> THE DATA
--- --- ---

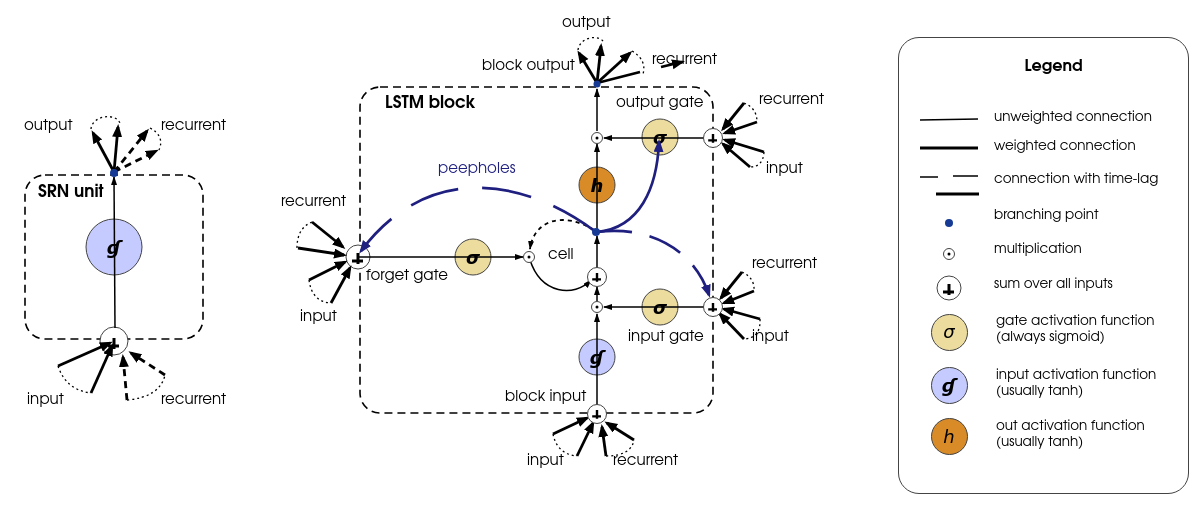
<!DOCTYPE html>
<html lang="en">
<head>
<meta charset="utf-8">
<title>SRN unit and LSTM block</title>
<style>
:root { --ink: #000; --paper: #fff; --navy: #1f1f80; --branch: #173a94; --gate: #ecdd9f; --input: #c5cbff; --out: #d98b27; }
* { box-sizing: border-box; margin: 0; padding: 0; }
body { width: 1200px; height: 505px; overflow: hidden; background: var(--paper); color: var(--ink); font-family: "TeX Gyre Adventor", sans-serif; }
.board { position: relative; width: 1200px; height: 505px; overflow: hidden; }
.wiring { position: absolute; left: 0; top: 0; }
.label, .title { position: absolute; left: var(--x); top: calc(var(--y) - 11px); font-size: 15px; line-height: 20px; white-space: nowrap; }
.title { font-size: 17px; font-weight: 700; }
.peep { color: var(--navy); }
.node { display: flex; align-items: center; justify-content: center; width: 37px; height: 37px; border: 1px solid #444; border-radius: 50%; font: italic 700 18px/1 "DejaVu Sans", sans-serif; }
.board > .node { position: absolute; left: var(--x); top: var(--y); transform: translate(-50%, -50%); }
.board > .large { width: 57px; height: 57px; }
.gate { background: var(--gate); }
.input { background: var(--input); }
.out { background: var(--out); }
.legend { position: absolute; left: 898px; top: 37px; width: 291px; height: 457px; padding: 19px 20px 0 21px; border: 1px solid #444; border-radius: 21px; }
.legend h2 { height: 46px; padding-left: 19px; font-size: 16px; line-height: 20px; text-align: center; }
.legend ul { display: grid; grid-template-rows: 29px 29px 38px 33px 35px 35px 56px 51px 51px; list-style: none; }
.legend li { display: grid; grid-template-columns: 58px 1fr; column-gap: 16px; align-items: center; font-size: 13.5px; line-height: 16px; white-space: nowrap; }
.legend svg { display: block; overflow: visible; }
.legend .node { justify-self: center; position: relative; top: 2px; }
.legend .regular { font-weight: 400; }
.legend .wide { padding-left: 2px; }
</style>
</head>
<body>
<main class="board">
  <div class="node large input" style="--x:114px;--y:247px">ɠ</div>
  <div class="node gate" style="--x:473px;--y:257px">σ</div>
  <div class="node gate" style="--x:660px;--y:137px">σ</div>
  <div class="node gate" style="--x:660px;--y:307px">σ</div>
  <div class="node out" style="--x:597px;--y:185px">h</div>
  <div class="node input" style="--x:597px;--y:357px">ɠ</div>

  <svg class="wiring" width="1200" height="505" viewBox="0 0 1200 505" fill="none" stroke="#000" aria-hidden="true">
    <defs>
      <marker id="bold-head" markerUnits="userSpaceOnUse" markerWidth="14" markerHeight="12" refX="10" refY="5" orient="auto"><path d="M0 0L13 5L0 10Z" fill="#000" stroke="none"/></marker>
      <marker id="thin-head" markerUnits="userSpaceOnUse" markerWidth="10" markerHeight="8" refX="8" refY="3" orient="auto"><path d="M0 0L9 3L0 6Z" fill="#000" stroke="none"/></marker>
      <marker id="peep-head" markerUnits="userSpaceOnUse" markerWidth="14" markerHeight="12" refX="10" refY="5" orient="auto"><path d="M0 0L13 5L0 10Z" fill="#1f1f80" stroke="none"/></marker>
      <g id="plus" stroke-width="3"><path d="M0 -5V6M-6 3H5"/></g>
      <g id="sum"><circle r="9.5" fill="#fff" stroke="#444"/><use href="#plus" transform="scale(.8)"/></g>
      <g id="multiply"><circle r="5.5" fill="#fff" stroke="#444"/><circle r="1.5" fill="#000" stroke="none"/></g>
    </defs>

    <g id="frames" stroke-width="1.6" stroke-dasharray="8 5">
      <rect x="25" y="175" width="178" height="164" rx="20"/>
      <rect x="360" y="87" width="353" height="326" rx="20"/>
    </g>

    <g id="sum-discs">
      <circle cx="114" cy="341" r="14" fill="#fff" stroke="#444"/>
      <circle cx="358" cy="257" r="12" fill="#fff" stroke="#444"/>
    </g>

    <g id="unweighted" stroke-width="1.5" marker-end="url(#thin-head)">
      <path d="M115 328L114 177"/>
      <path d="M597 405V314"/>
      <path d="M597 301V287"/>
      <path d="M597 268V236"/>
      <path d="M597 230V144"/>
      <path d="M597 131V89"/>
      <path d="M704 138H604"/>
      <path d="M704 307H604"/>
      <path d="M359 257H523"/>
      <path d="M530 260C541 294 574 298 591 280"/>
    </g>
    <path id="cell-loop" d="M594 230C563 211 534 220 530 249" stroke-width="1.8" stroke-dasharray="4 4" marker-end="url(#thin-head)"/>

    <g id="weighted" stroke-width="2.8" marker-end="url(#bold-head)">
      <path d="M114 172L93 133"/><path d="M114 172L118 127"/>
      <path d="M58 366L110 343"/><path d="M91 393L112 346"/>
      <path d="M597 83L579 53"/><path d="M597 83L601 46"/><path d="M597 83L630 53"/><path d="M597 83L640 72" marker-end="none"/><path d="M661 67L682 62"/>
      <path d="M744 103L723 129"/><path d="M757 122L725 133"/><path d="M764 152L725 140"/><path d="M750 167L723 144"/>
      <path d="M742 272L721 298"/><path d="M754 291L724 303"/><path d="M760 319L724 309"/><path d="M744 339L720 314"/>
      <path d="M312 222L343 247"/><path d="M298 248L344 255"/><path d="M309 280L345 262"/><path d="M331 303L350 268"/>
      <path d="M553 434L587 418"/><path d="M577 456L593 423"/><path d="M606 456L602 427"/><path d="M634 440L607 423"/>
    </g>
    <g id="time-lagged" stroke-width="2.8" stroke-dasharray="7 5" marker-end="url(#bold-head)">
      <path d="M114 172L147 131"/><path d="M114 172L156 151"/>
      <path d="M127 400L123 357"/><path d="M165 375L131 353"/>
    </g>
    <g id="fan-arcs" stroke-width="1.3" stroke-dasharray="2 3">
      <path d="M91 129C92 116 115 112 120 123"/><path d="M150 128Q165 136 159 150"/>
      <path d="M58 366Q66 390 91 393"/><path d="M127 400Q160 397 165 375"/>
      <path d="M578 50C580 36 601 34 604 43"/><path d="M632 51Q647 60 643 74"/>
      <path d="M744 103Q757 108 757 122"/><path d="M764 152Q763 167 750 167"/>
      <path d="M742 272Q755 278 754 291"/><path d="M760 319Q761 338 744 339"/>
      <path d="M312 222Q297 228 297 248"/><path d="M309 280Q312 302 331 303"/>
      <path d="M553 434Q557 454 577 456"/><path d="M606 456Q631 456 634 440"/>
    </g>

    <g id="peephole-links" stroke="#1f1f80" stroke-width="2.7" marker-end="url(#peep-head)">
      <path d="M596 232C520 175 425 165 361 251" stroke-dasharray="50 24"/>
      <path d="M597 232C640 228 657 188 659 142"/>
      <path d="M597 232C650 225 694 250 709 295" stroke-dasharray="35 18"/>
    </g>

    <g id="junctions">
      <use href="#plus" x="114" y="343"/>
      <use href="#plus" x="358" y="258"/>
      <use href="#sum" x="597" y="414"/>
      <use href="#sum" x="597" y="277"/>
      <use href="#sum" x="713" y="138"/>
      <use href="#sum" x="713" y="307"/>
      <use href="#multiply" x="597" y="307"/>
      <use href="#multiply" x="597" y="138"/>
      <use href="#multiply" x="529" y="257"/>
    </g>
    <g id="branch-points" fill="#173a94" stroke="none">
      <circle cx="114" cy="173" r="4"/><circle cx="597" cy="84" r="3.5"/><circle cx="596" cy="232" r="4"/>
    </g>
  </svg>

  <h2 class="title" style="--x:38px;--y:193px">SRN unit</h2>
  <span class="label" style="--x:24px;--y:127px">output</span>
  <span class="label" style="--x:161px;--y:127px">recurrent</span>
  <span class="label" style="--x:27px;--y:401px">input</span>
  <span class="label" style="--x:161px;--y:401px">recurrent</span>

  <h2 class="title" style="--x:385px;--y:104px">LSTM block</h2>
  <span class="label" style="--x:562px;--y:24px">output</span>
  <span class="label" style="--x:482px;--y:67px">block output</span>
  <span class="label" style="--x:652px;--y:61px">recurrent</span>
  <span class="label" style="--x:616px;--y:104px">output gate</span>
  <span class="label" style="--x:759px;--y:101px">recurrent</span>
  <span class="label" style="--x:766px;--y:170px">input</span>
  <span class="label peep" style="--x:438px;--y:170px">peepholes</span>
  <span class="label" style="--x:281px;--y:203px">recurrent</span>
  <span class="label" style="--x:300px;--y:318px">input</span>
  <span class="label" style="--x:366px;--y:277px">forget gate</span>
  <span class="label" style="--x:548px;--y:256px">cell</span>
  <span class="label" style="--x:752px;--y:265px">recurrent</span>
  <span class="label" style="--x:752px;--y:338px">input</span>
  <span class="label" style="--x:628px;--y:338px">input gate</span>
  <span class="label" style="--x:505px;--y:398px">block input</span>
  <span class="label" style="--x:527px;--y:462px">input</span>
  <span class="label" style="--x:613px;--y:462px">recurrent</span>

  <aside class="legend">
    <h2>Legend</h2>
    <ul>
      <li><svg width="58" height="20"><path d="M0 12L58 11" stroke="#000" stroke-width="1.5"/></svg><span>unweighted connection</span></li>
      <li><svg width="58" height="20"><path d="M0 11H58" stroke="#000" stroke-width="2.8"/></svg><span>weighted connection</span></li>
      <li><svg width="58" height="20" stroke="#000"><path d="M0 7H18M33 6H58" stroke-width="1.6"/><path d="M16 24H59" stroke-width="2.8"/></svg><span>connection with time-lag</span></li>
      <li><svg width="58" height="20"><circle cx="29" cy="17" r="4" fill="#173a94"/></svg><span>branching point</span></li>
      <li><svg width="58" height="20" fill="none"><circle cx="29" cy="14" r="5.5" stroke="#444"/><circle cx="29" cy="14" r="1.5" fill="#000"/></svg><span>multiplication</span></li>
      <li><svg width="58" height="24" fill="none" stroke="#000"><circle cx="29" cy="15" r="12" stroke="#444"/><use href="#plus" x="29" y="16"/></svg><span>sum over all inputs</span></li>
      <li><div class="node gate regular">σ</div><span class="wide">gate activation function<br>(always sigmoid)</span></li>
      <li><div class="node input">ɠ</div><span class="wide">input activation function<br>(usually tanh)</span></li>
      <li><div class="node out regular">h</div><span class="wide">out activation function<br>(usually tanh)</span></li>
    </ul>
  </aside>
</main>
</body>
</html>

--- --- ---

> WHAT YOU ARE ASKED TO DO
An exact copy is needed of the lines from the start of the listing through the line with "relative; width: 1200px;", both end lines included and pictures excluded.

> FINAL ANSWER
<!DOCTYPE html>
<html lang="en">
<head>
<meta charset="utf-8">
<title>SRN unit and LSTM block</title>
<style>
:root { --ink: #000; --paper: #fff; --navy: #1f1f80; --branch: #173a94; --gate: #ecdd9f; --input: #c5cbff; --out: #d98b27; }
* { box-sizing: border-box; margin: 0; padding: 0; }
body { width: 1200px; height: 505px; overflow: hidden; background: var(--paper); color: var(--ink); font-family: "TeX Gyre Adventor", sans-serif; }
.board { position: relative; width: 1200px; height: 505px; overflow: hidden; }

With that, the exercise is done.